Banished in 1604, he visited Spain, Rome, and Flanders, 1611-1620, everywhere earnest and active with voice and pen in the cause of Ireland. At the outbreak of the Thirty Years War in 1620, he served as chaplain to the Irish soldiers in the imperial army, and published a diary, full of life and interest, of his adventurous experiences. He probably returned to Flanders in 1621 and in 1630 went back to Ireland where he continued to work with energy and success until the outbreak of the Civil War (1640). In the ensuing tumult and confusion, we are unable to follow his later movements with certainty. At one time we hear he was under sentence of death, from which he escaped in the winter of 1641 to the Wicklow Mountains, and after many sufferings died in peace, probably in Kilkenny. "Not many, if any Irishmen", says his biographer, reflecting on the many universities, towns, courts, and armies which Father Fitzsimon had visited, "have known, or been known to, so many men of mark". Besides one controversial work in manuscript, not known to previous biographers, now at Oscott College, Birmingham, which is entitled "A revelation of contradictions in reformed articles of religion", dated 1633, he wrote two manuscript treatises, now lost, against Rider, and afterwards printed against him "A Catholic Confutation" (Rouen, 1608); Britannomachia Ministrorum" (1614); "Pugna Pragensis" (1620) and "Buquoii Quadrimestreiter, Auctore Constantio Peregrino" (Brünn, 1621, several editions, also Italian and English versions); Catalogus Præcipuorum Sanctorum Hiberniæ" (1611, several editions), important as drawing attention to Irish hagiography at a time of great depression. His "Words of Comfort to Persecuted Catholics", "Letters from a Cell in Dublin Castle", and "Diary of the Bohemian War of 1620", together with a sketch of his life, were published by Father Edmund Hogan, S.J. (Dublin, 1881).
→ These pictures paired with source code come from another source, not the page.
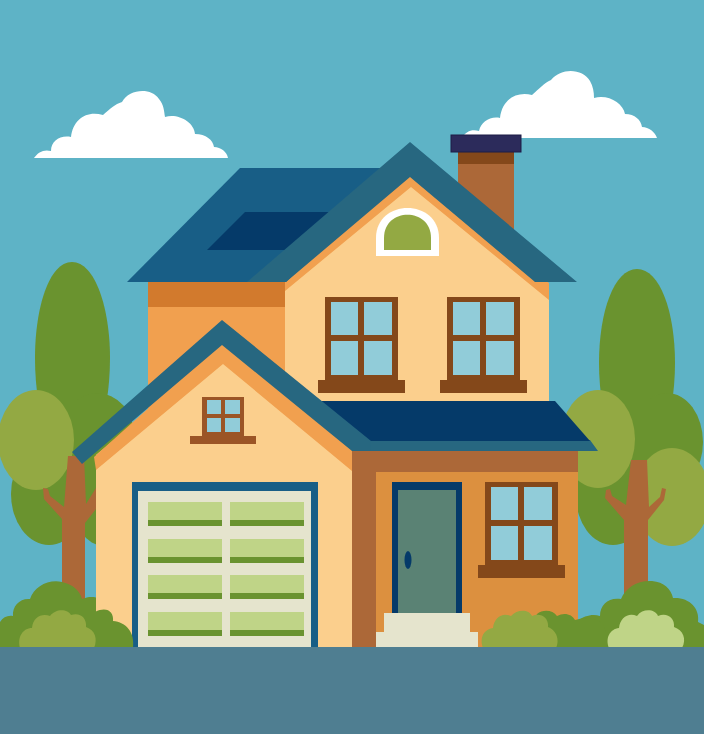
<!DOCTYPE html>
<html lang="en">
<head>
<meta charset="utf-8">
<title>Suburban house</title>
<style>
:root {
  --sky: #5eb3c6; --road: #4f7e91; --cloud: #fff;
  --leaf: #6a932f; --leaf-light: #93a943; --leaf-pale: #bfd487; --trunk: #ac6838;
  --roof: #185e86; --roof-trim: #276780; --roof-dark: #053a69;
  --wall: #fbcf8d; --wall-side: #f1a04f; --wall-porch: #dc903f; --wall-shade: #d27a2d;
  --frame: #84481a; --frame-light: #9b5526; --glass: #91ccd9;
  --chimney-cap: #2c2b5b; --stone: #e5e4cd; --door: #5a8274;
}
html, body { margin: 0; overflow: hidden; }
svg { display: block; }
.cloud { fill: var(--cloud); }
.leaf { fill: var(--leaf); }
.leaf-light { fill: var(--leaf-light); }
.leaf-pale { fill: var(--leaf-pale); }
.trunk { fill: var(--trunk); }
.roof { fill: var(--roof); }
.roof-trim { fill: var(--roof-trim); }
.roof-dark { fill: var(--roof-dark); }
.wall { fill: var(--wall); }
.wall-side { fill: var(--wall-side); }
.wall-porch { fill: var(--wall-porch); }
.wall-shade { fill: var(--wall-shade); }
.frame { fill: var(--frame); }
.frame-light { fill: var(--frame-light); }
.glass { fill: var(--glass); }
.stone { fill: var(--stone); }
</style>
</head>
<body>
<svg width="704" height="734" viewBox="0 0 704 734" role="img" aria-label="Two-storey house with a garage, trees and bushes">
  <defs>
    <g id="window">
      <rect class="frame" x="7" width="73" height="84"/>
      <path class="glass" d="M13 5h27v33H13zM46 5h28v33H46zM13 44h27v34H13zM46 44h28v34H46z"/>
      <rect class="frame" y="83" width="87" height="13"/>
    </g>
    <g id="garage-pane">
      <rect class="leaf-pale" width="74" height="23"/>
      <rect class="leaf" y="18" width="74" height="6"/>
    </g>
    <g id="garage-row">
      <use href="#garage-pane" x="148"/>
      <use href="#garage-pane" x="230"/>
    </g>
  </defs>

  <rect width="704" height="734" fill="var(--sky)"/>

  <g id="clouds" class="cloud">
    <path d="M34 158C38 152 44 149 51 151C51 141 60 135 71 137C73 119 87 110 103 115C110 109 115 104 122 102C129 89 151 87 159 99C164 105 164 111 165 117C178 113 194 122 195 134C206 134 213 140 214 147C221 147 227 152 228 158Z"/>
    <path d="M462 138C466 131 472 129 479 131C481 122 490 116 500 118C502 99 517 91 532 95C539 89 544 83 551 80C562 67 583 69 590 81C593 86 594 92 594 98C608 94 623 103 625 114C635 114 641 120 642 127C649 127 655 132 657 138Z"/>
  </g>

  <g id="tree-left">
    <path class="leaf" d="M72 262C95 262 110 308 110 358C110 390 105 415 98 436H47C40 415 35 390 35 358C35 308 49 262 72 262Z"/>
    <ellipse class="leaf" cx="97" cy="435" rx="37" ry="42"/>
    <ellipse class="leaf" cx="49" cy="494" rx="38" ry="51"/>
    <ellipse class="leaf" cx="104" cy="500" rx="32" ry="46"/>
    <rect class="leaf" x="50" y="400" width="50" height="70"/>
    <ellipse class="leaf-light" cx="36" cy="440" rx="38" ry="50"/>
    <path class="trunk" d="M68 456H84L86 504L96 488V509L85 523V600H62V519L44 499L43 488L48 489L50 496L64 507Z"/>
  </g>

  <g id="tree-right">
    <path class="leaf" d="M637 269C660 269 675 312 675 363C675 393 670 418 663 440H611C604 418 599 393 599 363C599 312 614 269 637 269Z"/>
    <ellipse class="leaf" cx="667" cy="442" rx="36" ry="49"/>
    <ellipse class="leaf" cx="613" cy="496" rx="37" ry="49"/>
    <rect class="leaf" x="612" y="410" width="56" height="90"/>
    <ellipse class="leaf-light" cx="598" cy="439" rx="37" ry="49"/>
    <ellipse class="leaf-light" cx="672" cy="497" rx="38" ry="49"/>
    <path class="trunk" d="M631 460H647L649 507L660 497L662 488L666 489L664 500L648 520V604H624V520L605 498L606 490L610 489L612 496L626 505Z"/>
  </g>

  <g id="bushes-behind" class="leaf">
    <path d="M0 648V622C3 617 8 615 13 616C12 606 20 598 30 599C34 587 48 579 62 582C74 585 80 591 82 599C98 592 114 604 113 620C126 622 134 631 133 648Z"/>
    <path d="M576 648V622C585 615 593 614 600 616C600 604 609 597 621 599C626 587 638 580 652 581C664 582 671 589 673 598C689 597 700 608 698 622L704 625V648Z"/>
  </g>

  <g id="chimney">
    <rect class="trunk" x="458" y="150" width="56" height="90"/>
    <rect class="frame" x="458" y="150" width="56" height="14"/>
    <rect x="451" y="135" width="70" height="17" fill="var(--chimney-cap)" stroke="#1d1c47"/>
  </g>

  <g id="upper-floor">
    <rect class="wall-side" x="148" y="280" width="138" height="170"/>
    <rect class="wall-shade" x="148" y="280" width="138" height="27"/>
    <polygon class="wall" points="285,280 410,176 549,292 549,450 285,450"/>
    <polygon class="wall-side" points="285,280 410,172 549,283 549,300 411,187 285,291"/>
    <polygon class="roof" points="240,168 400,168 286,282 127,282"/>
    <polygon class="roof-dark" points="245,212 340,212 294,250 207,250"/>
    <polygon class="roof-trim" points="410,142 577,282 535,282 410,177 286,282 247,282"/>
    <path class="cloud" d="M376 256V238C376 198 439 198 439 238V256Z"/>
    <path class="leaf-light" d="M384 250V238C384 207 431 207 431 238V250Z"/>
    <use href="#window" x="318" y="297"/>
    <use href="#window" x="440" y="297"/>
  </g>

  <g id="porch">
    <rect class="wall-porch" x="352" y="448" width="226" height="200"/>
    <path class="trunk" d="M352 448H578V472H376V648H352Z"/>
    <polygon class="roof-trim" points="320,401 370,440 590,440 598,451 340,451"/>
    <polygon class="roof-dark" points="320,401 555,401 590,441 369,441"/>
    <rect class="roof-dark" x="392" y="482" width="70" height="132"/>
    <rect x="398" y="490" width="58" height="124" fill="var(--door)"/>
    <ellipse class="roof-dark" cx="408" cy="560" rx="3.5" ry="9"/>
    <use href="#window" x="478" y="482"/>
    <path class="stone" d="M384 613H470V632H478V648H376V632H384Z"/>
  </g>

  <g id="garage">
    <polygon class="wall" points="96,455 222,350 352,457 352,648 96,648"/>
    <polygon class="wall-side" points="94,457 222,342 352,448 352,471 223,364 96,470"/>
    <polygon class="roof-trim" points="222,320 371,441 370,451 352,451 222,345 82,464 72,452"/>
    <rect class="frame-light" x="202" y="397" width="42" height="40"/>
    <path class="glass" d="M207 400h14v14h-14zM225 400h15v14h-15zM207 418h14v14h-14zM225 418h15v14h-15z"/>
    <rect class="frame-light" x="190" y="436" width="66" height="8"/>
    <rect class="roof" x="132" y="482" width="186" height="166"/>
    <rect class="stone" x="138" y="491" width="173" height="157"/>
    <use href="#garage-row" y="502"/>
    <use href="#garage-row" y="539"/>
    <use href="#garage-row" y="575"/>
    <use href="#garage-row" y="612"/>
  </g>

  <g id="bushes-front">
    <path class="leaf" d="M95 648V612C107 606 114 612 113 621C126 622 135 632 133 648Z"/>
    <path class="leaf-light" d="M20 648C17 637 23 628 32 628C33 617 42 613 50 616C56 608 68 609 71 615C80 612 87 618 86 627C95 630 98 639 94 648Z"/>
    <path class="leaf" d="M520 648L537 614C543 609 553 610 557 616C564 612 572 614 575 620C587 616 598 618 603 624L612 648Z"/>
    <path class="leaf-light" d="M483 648C479 638 484 629 493 628C494 617 503 612 511 616C517 609 529 609 532 616C541 612 549 618 548 627C556 630 560 639 556 648Z"/>
    <path class="leaf-pale" d="M609 648C605 638 610 629 619 628C620 617 629 612 637 616C643 608 655 609 658 616C667 612 675 618 674 627C683 630 687 639 682 648Z"/>
  </g>

  <rect id="road" y="647" width="704" height="87" fill="var(--road)"/>
</svg>
</body>
</html>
Hogan, Distinguished Irishmen of the Sixteenth Century (Dublin, 1894), 198-310; Foley, Records S. J., VII, 260; Sommervogel, Bibliothèque, III, 766-768; Cooper in Dict. Nat Biog., s. v.